In Europe, there are some concerns that the agreed upon EU bailout might not materialise. Angela Merkel has warned that it’s by no means a done deal and that the path to getting it across the line remains long. The main protagonist seems to be Dutch PM Mark Rutte, who is pushing hard for any monies distributed being contingent on structural reforms taking place. This hasn’t pleased the southern states, with Italian PM Conte warning that “it’s not in anybody’s interests to introduce conditionality that would compromise the support of the programme or give it scarce practical impact”. This nes hasn’t yet dampened the value of a euro.
KLM, the Dutch flag carrier, got a €3.4bn bailout yesterday, which is predominantly made up of state backed loans to be granted by commercial banks. The EU have approved the bailout which will solve the immediate liquidity problems of the airline, which is the Netherlands’ second largest private employer in the country.
Over in the US: California are shutting down gyms, churches, bars and indoor dining venues due to their covid spike. The state has seen an increase in daily cases by almost 50% over the last fortnight.

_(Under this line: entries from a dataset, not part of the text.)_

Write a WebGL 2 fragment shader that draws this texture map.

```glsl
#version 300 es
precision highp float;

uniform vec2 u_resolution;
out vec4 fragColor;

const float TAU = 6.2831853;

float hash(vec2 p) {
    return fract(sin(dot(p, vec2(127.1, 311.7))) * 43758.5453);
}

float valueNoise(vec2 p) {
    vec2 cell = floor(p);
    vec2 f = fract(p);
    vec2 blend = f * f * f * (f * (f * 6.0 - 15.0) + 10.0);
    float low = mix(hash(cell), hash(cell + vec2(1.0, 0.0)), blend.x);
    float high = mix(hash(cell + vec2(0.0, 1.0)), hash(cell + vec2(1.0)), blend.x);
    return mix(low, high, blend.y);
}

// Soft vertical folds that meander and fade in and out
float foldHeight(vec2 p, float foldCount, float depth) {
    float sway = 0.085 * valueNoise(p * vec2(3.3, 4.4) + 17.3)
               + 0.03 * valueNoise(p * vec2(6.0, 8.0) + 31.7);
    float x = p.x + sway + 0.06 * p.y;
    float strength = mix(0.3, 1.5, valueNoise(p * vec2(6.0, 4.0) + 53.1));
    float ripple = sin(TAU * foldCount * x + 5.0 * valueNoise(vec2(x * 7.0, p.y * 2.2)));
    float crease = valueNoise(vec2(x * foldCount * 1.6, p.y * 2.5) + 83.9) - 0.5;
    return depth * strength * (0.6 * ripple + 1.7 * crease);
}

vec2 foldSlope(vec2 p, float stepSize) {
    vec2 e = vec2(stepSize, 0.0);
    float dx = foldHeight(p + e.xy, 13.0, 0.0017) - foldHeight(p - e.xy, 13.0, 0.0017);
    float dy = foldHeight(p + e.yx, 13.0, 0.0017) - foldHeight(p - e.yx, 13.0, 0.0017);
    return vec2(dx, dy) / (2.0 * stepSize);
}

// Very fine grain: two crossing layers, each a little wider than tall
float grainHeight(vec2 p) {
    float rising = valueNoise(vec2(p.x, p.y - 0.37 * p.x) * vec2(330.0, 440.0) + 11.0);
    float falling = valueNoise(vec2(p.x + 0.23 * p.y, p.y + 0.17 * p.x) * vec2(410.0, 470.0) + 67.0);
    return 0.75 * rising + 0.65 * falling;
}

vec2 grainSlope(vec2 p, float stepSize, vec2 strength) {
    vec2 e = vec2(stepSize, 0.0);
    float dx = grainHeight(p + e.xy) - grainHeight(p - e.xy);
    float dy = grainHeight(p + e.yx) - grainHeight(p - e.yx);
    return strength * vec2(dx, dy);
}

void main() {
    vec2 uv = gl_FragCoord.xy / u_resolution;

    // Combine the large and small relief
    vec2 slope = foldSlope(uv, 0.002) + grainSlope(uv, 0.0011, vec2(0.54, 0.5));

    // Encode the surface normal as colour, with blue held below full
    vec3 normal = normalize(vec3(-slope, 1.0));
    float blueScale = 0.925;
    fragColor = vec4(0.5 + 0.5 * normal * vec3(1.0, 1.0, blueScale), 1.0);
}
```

Staying in California, Tesla had a wild day of it yesterday, with the company up more than 16% on the day at one point, before closing the session 3% lower than it had started. The last time they had a 15% move higher was back in 2010, when their shares moved up from $17. Their share price is now $1,500! The move yesterday was being put down to short-sellers finally pulling the plug on their positions and having to go back into the market and buy back the shares they’d sold. Elon Musk was briefly worth $70.5bn as the stock surged higher, which put him ahead of Warren Buffet, at number seven on the global rich list.

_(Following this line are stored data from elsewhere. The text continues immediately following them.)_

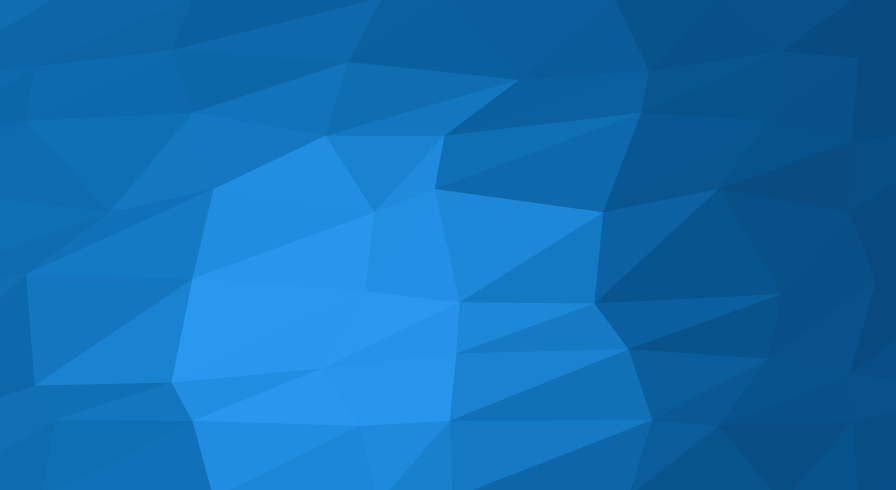
Reproduce this background procedurally as a Shadertoy shader.

```glsl
const vec2 CANVAS = vec2(7.68, 4.2);
const int COLUMNS = 9;
const int ROWS = 8;

// Mesh lines as waves: mean position, amplitude, frequency, peak index
const vec4 COLUMN_WAVE[COLUMNS] = vec4[COLUMNS](
    vec4(-0.70, 0.00, 0.00, 0.0), vec4(0.38, 0.56, 2.10, 3.0),
    vec4( 1.65, 0.18, 1.57, 3.0), vec4(3.02, 0.26, 1.90, 3.4),
    vec4( 3.88, 0.57, 1.80, 1.0), vec4(5.33, 0.26, 1.35, 6.0),
    vec4( 6.48, 0.33, 2.10, 4.4), vec4(7.33, 0.18, 2.10, 4.0),
    vec4( 8.40, 0.00, 0.00, 0.0));
const float COLUMN_DECAY[COLUMNS] = float[COLUMNS](
    0.0, 0.6, 0.0, 0.0, 0.6, 0.0, 0.0, 0.6, 0.0);
const vec4 ROW_WAVE[ROWS] = vec4[ROWS](
    vec4(-0.02, 0.00, 0.00, 0.0), vec4(0.56, 0.13, 1.50, 4.2),
    vec4( 1.08, 0.13, 1.75, 3.5), vec4(1.72, 0.10, 3.14, 5.0),
    vec4( 2.48, 0.13, 0.90, 4.6), vec4(3.15, 0.16, 0.90, 1.3),
    vec4( 3.62, 0.03, 2.00, 3.0), vec4(4.28, 0.03, 2.00, 3.0));

float hash(vec3 p) {
    p = fract(p * 0.1031);
    p += dot(p, p.zyx + 31.32);
    return fract((p.x + p.y) * p.z);
}

float wave(vec4 w, float index, float decay) {
    float d = index - w.w;
    return w.x + w.y * cos(w.z * d) * exp(-decay * abs(d));
}

vec2 meshVertex(int column, int row) {
    return vec2(wave(COLUMN_WAVE[column], float(row), COLUMN_DECAY[column]),
                wave(ROW_WAVE[row], float(column), 0.0));
}

// Signed distance to the line through a and b, positive outside
float edgeDistance(vec2 p, vec2 a, vec2 b) {
    vec2 d = normalize(b - a);
    return dot(p - a, vec2(d.y, -d.x));
}

float triangleCoverage(vec2 p, vec2 a, vec2 b, vec2 c, float pixel) {
    float d = max(edgeDistance(p, a, b),
              max(edgeDistance(p, b, c), edgeDistance(p, c, a)));
    return clamp(0.5 - d / pixel, 0.0, 1.0);
}

// Broad central glow over a shade that deepens to the right
float glowTone(vec2 p) {
    float d = length((p - vec2(3.1, 2.75)) / vec2(2.1, 1.85));
    return 0.38 - 0.045 * p.x + 0.73 * exp(-d * d * d);
}

vec3 blueRamp(float tone) {
    return vec3(0.03 + 0.15 * tone * tone, 0.29 + 0.32 * tone, 0.50 + 0.46 * tone);
}

// Flat colour of one facet, weighted by its coverage
vec4 facet(vec2 p, vec2 a, vec2 b, vec2 c, vec3 seed, float pixel) {
    float coverage = triangleCoverage(p, a, b, c, pixel);
    float tone = glowTone((a + b + c) / 3.0) + 0.11 * (hash(seed) - 0.5);
    return vec4(blueRamp(clamp(tone, 0.0, 1.0)), 1.0) * coverage;
}

void mainImage(out vec4 fragColor, in vec2 fragCoord) {
    vec2 p = fragCoord / iResolution.xy * CANVAS;
    p.y = CANVAS.y - p.y; // rows run downward
    float pixel = CANVAS.y / iResolution.y;

    // Each cell splits along its rising diagonal
    vec4 sum = vec4(0.0);
    for (int row = 0; row < ROWS - 1; row++) {
        for (int column = 0; column < COLUMNS - 1; column++) {
            vec2 topLeft = meshVertex(column, row);
            vec2 topRight = meshVertex(column + 1, row);
            vec2 bottomLeft = meshVertex(column, row + 1);
            vec2 bottomRight = meshVertex(column + 1, row + 1);
            vec3 seed = vec3(float(column) + 3.0, float(row) + 7.0, 1.0);
            sum += facet(p, topLeft, topRight, bottomLeft, seed, pixel);
            sum += facet(p, topRight, bottomRight, bottomLeft, seed + vec3(17.0, 5.0, 9.0), pixel);
        }
    }
    fragColor = vec4(sum.rgb / max(sum.a, 0.001), 1.0);
}
```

In Asia, the big news is that the UK aircraft carrier HMS Queen Elizabeth is set to join the US and Japan for war games in the Far East. The move is being widely reported as the UK ‘confronting China’ and previously China had warned that any deployment of a carrier into the region would be a ‘hostile act’. The US are also set to officially reject China’s maritime claims in the South China Sea. The move is said to be largely symbolic, but yet another area that the countries can disagree on and further erode relations over.
Adding to the Anglo-Sino tensions will likely be a decision from government today to ban Huawei equipment being deployed into the UK’s 5G network and we could also see China’s investment in critical energy infrastructure blocked too.
There’s a good piece in the FT today about UK-China relations, which have moved from a golden age under David Cameron to a deep freeze of late. It’s a long read, but worth the time.
Today we’ll be listening to a number of Federal Reserve speakers and also the possible announcement from the House of Commons on Huawei. Markets aren’t starting in the best mood, so risk aversion, if it continues, could well spill into the FX market.